I am a lieutenant firefighter with more than 27 years of experience. My service is not only in firefighting, but also in technical rescue. I am also a member of a State Urban Search and Rescue (SUSAR) team with cross training in confined-space, trench, high-angle, structural-collapse and swiftwater rescue. Technical rescue training takes time above and beyond the usual fire service training requirements, typically 40 hours each for the technician level, and some firefighters may be deterred by the extra time commitment. The public persona of firefighters is that we can help them. This can lead to devastating results. Firefighters will almost always attempt to do a rescue even if it is beyond their level of training.
In every confined-space rescue, some common denominators should be established. Air monitoring, fall protection for rescuers, retrieval methods, traffic and any other hazards of the space that could be present should be identified and addressed prior to any entry. We must size-up the situation and identify hazards at confined spaces just as we do at vehicle accidents, structure fires or any other emergency.

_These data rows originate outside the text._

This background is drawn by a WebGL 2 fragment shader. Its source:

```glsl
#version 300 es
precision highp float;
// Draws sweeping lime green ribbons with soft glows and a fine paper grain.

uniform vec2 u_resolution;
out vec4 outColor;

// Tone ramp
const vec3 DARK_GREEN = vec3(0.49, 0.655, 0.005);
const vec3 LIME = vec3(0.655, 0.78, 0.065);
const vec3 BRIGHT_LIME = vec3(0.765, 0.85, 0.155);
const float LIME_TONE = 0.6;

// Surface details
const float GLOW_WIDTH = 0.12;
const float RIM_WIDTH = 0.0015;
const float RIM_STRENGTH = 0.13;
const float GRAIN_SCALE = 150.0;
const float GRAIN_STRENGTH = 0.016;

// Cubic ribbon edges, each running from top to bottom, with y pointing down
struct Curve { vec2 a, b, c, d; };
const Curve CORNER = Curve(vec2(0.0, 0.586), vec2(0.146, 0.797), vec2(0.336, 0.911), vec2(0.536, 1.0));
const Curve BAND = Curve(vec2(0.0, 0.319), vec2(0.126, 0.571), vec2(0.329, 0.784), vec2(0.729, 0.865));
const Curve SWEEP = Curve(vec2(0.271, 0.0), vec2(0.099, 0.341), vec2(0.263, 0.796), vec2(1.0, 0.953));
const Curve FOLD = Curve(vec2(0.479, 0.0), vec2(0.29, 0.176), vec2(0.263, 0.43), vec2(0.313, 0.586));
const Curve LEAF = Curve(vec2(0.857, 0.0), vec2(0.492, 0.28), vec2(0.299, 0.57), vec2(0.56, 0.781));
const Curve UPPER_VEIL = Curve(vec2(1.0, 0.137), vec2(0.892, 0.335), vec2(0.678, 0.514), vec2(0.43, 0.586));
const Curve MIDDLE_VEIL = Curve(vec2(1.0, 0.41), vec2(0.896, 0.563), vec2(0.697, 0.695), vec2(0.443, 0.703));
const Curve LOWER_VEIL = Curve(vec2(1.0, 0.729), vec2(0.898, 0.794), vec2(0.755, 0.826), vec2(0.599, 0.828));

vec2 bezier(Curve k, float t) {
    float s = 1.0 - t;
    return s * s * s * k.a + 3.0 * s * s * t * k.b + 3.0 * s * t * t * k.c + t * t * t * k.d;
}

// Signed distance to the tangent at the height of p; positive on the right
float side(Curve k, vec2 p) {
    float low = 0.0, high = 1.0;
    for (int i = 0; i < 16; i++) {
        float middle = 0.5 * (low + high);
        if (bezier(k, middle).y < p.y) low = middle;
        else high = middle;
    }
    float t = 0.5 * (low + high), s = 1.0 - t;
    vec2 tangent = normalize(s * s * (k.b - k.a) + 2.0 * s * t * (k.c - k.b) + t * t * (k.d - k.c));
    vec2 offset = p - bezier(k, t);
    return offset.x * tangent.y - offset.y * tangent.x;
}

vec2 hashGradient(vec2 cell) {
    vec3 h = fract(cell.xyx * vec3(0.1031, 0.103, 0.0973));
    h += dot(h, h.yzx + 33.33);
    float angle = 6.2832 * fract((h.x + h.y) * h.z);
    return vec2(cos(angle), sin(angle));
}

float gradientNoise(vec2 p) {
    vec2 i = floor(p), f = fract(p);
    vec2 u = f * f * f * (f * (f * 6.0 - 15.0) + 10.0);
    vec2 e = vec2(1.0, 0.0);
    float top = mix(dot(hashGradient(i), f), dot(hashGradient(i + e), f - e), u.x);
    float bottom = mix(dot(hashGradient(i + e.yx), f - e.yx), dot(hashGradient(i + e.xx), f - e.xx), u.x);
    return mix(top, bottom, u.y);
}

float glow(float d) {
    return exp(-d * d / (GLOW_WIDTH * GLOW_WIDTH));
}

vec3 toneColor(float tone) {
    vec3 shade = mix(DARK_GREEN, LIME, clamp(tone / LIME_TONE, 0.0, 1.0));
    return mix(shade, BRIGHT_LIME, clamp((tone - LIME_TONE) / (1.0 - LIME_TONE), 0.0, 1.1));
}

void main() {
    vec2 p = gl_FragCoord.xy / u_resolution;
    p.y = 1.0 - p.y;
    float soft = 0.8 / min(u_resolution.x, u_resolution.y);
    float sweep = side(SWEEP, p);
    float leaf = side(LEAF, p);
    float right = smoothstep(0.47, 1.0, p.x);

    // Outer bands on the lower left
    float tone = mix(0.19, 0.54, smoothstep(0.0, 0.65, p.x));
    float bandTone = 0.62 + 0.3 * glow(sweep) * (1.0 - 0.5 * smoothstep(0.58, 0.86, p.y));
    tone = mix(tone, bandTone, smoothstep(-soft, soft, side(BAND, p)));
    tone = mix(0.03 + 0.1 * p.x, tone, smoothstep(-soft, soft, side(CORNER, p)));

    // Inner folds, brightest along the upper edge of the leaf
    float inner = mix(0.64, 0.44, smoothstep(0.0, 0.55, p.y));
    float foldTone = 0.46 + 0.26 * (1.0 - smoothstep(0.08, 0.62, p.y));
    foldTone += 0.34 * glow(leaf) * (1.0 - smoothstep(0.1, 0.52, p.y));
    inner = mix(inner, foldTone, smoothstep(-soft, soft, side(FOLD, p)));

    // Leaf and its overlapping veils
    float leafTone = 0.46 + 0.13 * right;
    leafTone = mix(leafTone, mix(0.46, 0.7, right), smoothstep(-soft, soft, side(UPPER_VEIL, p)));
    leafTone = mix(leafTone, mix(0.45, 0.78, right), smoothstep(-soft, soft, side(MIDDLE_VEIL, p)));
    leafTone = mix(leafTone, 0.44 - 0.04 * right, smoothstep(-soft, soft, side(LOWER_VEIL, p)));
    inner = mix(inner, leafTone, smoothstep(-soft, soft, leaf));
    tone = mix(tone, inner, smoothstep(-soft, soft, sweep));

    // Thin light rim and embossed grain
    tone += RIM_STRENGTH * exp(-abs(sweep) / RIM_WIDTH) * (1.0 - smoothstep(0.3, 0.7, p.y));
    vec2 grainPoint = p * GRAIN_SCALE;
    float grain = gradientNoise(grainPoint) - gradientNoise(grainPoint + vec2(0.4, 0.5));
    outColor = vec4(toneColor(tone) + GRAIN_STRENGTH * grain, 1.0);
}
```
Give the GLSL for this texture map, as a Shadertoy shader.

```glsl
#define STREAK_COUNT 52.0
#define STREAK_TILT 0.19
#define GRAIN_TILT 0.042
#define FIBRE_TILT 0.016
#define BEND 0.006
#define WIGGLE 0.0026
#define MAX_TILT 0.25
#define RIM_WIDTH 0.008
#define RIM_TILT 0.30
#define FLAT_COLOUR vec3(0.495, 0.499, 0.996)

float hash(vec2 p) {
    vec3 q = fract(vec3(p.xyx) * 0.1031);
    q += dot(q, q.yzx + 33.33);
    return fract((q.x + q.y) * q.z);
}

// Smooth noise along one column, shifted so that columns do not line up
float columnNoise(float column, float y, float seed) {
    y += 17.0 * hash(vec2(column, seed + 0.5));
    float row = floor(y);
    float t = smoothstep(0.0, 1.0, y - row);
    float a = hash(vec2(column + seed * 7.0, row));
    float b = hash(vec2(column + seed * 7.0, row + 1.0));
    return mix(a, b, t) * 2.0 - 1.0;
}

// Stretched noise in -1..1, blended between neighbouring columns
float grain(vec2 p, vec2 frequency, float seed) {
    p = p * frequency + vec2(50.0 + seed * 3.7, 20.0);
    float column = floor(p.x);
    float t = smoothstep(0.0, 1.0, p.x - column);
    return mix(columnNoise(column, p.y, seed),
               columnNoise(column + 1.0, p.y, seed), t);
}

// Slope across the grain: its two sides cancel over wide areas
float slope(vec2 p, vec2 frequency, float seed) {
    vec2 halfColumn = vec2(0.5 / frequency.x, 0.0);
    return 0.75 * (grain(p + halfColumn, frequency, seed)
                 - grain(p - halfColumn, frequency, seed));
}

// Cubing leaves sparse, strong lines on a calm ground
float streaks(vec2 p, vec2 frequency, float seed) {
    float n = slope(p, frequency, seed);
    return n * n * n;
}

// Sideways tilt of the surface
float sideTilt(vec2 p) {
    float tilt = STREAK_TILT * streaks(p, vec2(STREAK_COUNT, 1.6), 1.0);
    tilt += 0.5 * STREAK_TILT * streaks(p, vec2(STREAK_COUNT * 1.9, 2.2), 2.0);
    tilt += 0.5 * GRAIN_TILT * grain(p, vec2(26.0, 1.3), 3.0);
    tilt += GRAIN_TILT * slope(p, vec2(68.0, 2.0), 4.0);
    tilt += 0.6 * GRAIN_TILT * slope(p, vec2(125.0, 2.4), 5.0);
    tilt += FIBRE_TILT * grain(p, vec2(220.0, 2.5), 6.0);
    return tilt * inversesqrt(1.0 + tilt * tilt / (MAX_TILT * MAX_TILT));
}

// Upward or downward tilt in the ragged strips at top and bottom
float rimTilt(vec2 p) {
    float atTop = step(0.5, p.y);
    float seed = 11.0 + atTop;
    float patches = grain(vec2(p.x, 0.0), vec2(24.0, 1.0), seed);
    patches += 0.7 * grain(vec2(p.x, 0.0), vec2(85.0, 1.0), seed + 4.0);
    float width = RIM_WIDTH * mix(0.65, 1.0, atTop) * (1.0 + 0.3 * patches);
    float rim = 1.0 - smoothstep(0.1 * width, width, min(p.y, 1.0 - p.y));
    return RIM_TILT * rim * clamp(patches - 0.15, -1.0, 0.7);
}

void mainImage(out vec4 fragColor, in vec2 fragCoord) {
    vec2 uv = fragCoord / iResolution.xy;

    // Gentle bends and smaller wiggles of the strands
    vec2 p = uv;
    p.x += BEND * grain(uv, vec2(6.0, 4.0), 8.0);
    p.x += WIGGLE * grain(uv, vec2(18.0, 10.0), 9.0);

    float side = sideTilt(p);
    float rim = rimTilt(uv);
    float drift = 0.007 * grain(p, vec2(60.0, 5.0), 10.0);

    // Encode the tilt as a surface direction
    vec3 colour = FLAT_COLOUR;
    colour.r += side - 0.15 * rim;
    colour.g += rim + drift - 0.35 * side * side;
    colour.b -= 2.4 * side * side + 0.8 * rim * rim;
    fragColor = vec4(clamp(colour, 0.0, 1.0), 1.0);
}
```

Atmospheric hazards are invisible most times. This is not Hollywood and we don't have green clouds floating inside the space showing you "I am toxic, stay away!" Carbon monoxide (CO) alone is a huge problem, as it is colorless, tasteless, odorless and cannot be detected without the use of an air monitor. Oxygen deficiency can occur for many reasons and again is a colorless, tasteless and odorless hazard. Depending on the level, the effects of oxygen deficiency can be instant and incapacitate a person. The atmosphere of every confined space must be monitored before an entry is made, even if the trapped person is conscious and talking. Monitoring must be performed prior to and during entry for all rescues to ensure the confined space is not only safe to enter, but also safe to work in.
Most common atmospheric hazards in confined-space operations can be attributed to oxygen deficiency — carbon monoxide, hydrogen sulfide, and flammable atmospheres such as methane or natural gas. A simple blower can provide a fresh air supply into the confined space and "turn the air over" to assist in the control of the hazards. Atmospheric monitoring of confined spaces should neverbe dismissed, as the conditions can change instantly.
Many fire departments don't have the resources, abilities and financial backing to teach a 40-hour confined-space technician course, but awareness training is simple. In about two hours, anyone can be taught how to identify a confined space and determine the possible hazards of the space. At that point, responders should be able to identify a hazardous situation and know when to call for help. The bottom line is that awareness training should be a tool in the firefighter's bag of tricks. Awareness training is essential in today's fire service as we are called upon to perform at various types of rescues.
Next: What Can Go Wrong in Confined-Space Rescues
For more information on confined-space rescue operations, see: The Buzz on Technical Rescue: First Responders and Confined Space Entry
SCOTT GOODWIN is a lieutenant firefighter with the Ballville Township Fire Department in Fremont, OH, and a member of State Urban Search and Rescue (SUSAR) Region 1 for Northwest Ohio. He is a Certified Occupational Safety Specialist (COSS) and director of safety and training for Confined Space Training Services, offering confined-space entry training, rescue training and standby rescue services to the fire service and businesses using classroom and hands-on training with a mobile simulator. He can be contacted at 419-241-3601 or firstname.lastname@example.org, or online at www.confinedspacetrainingservices.com.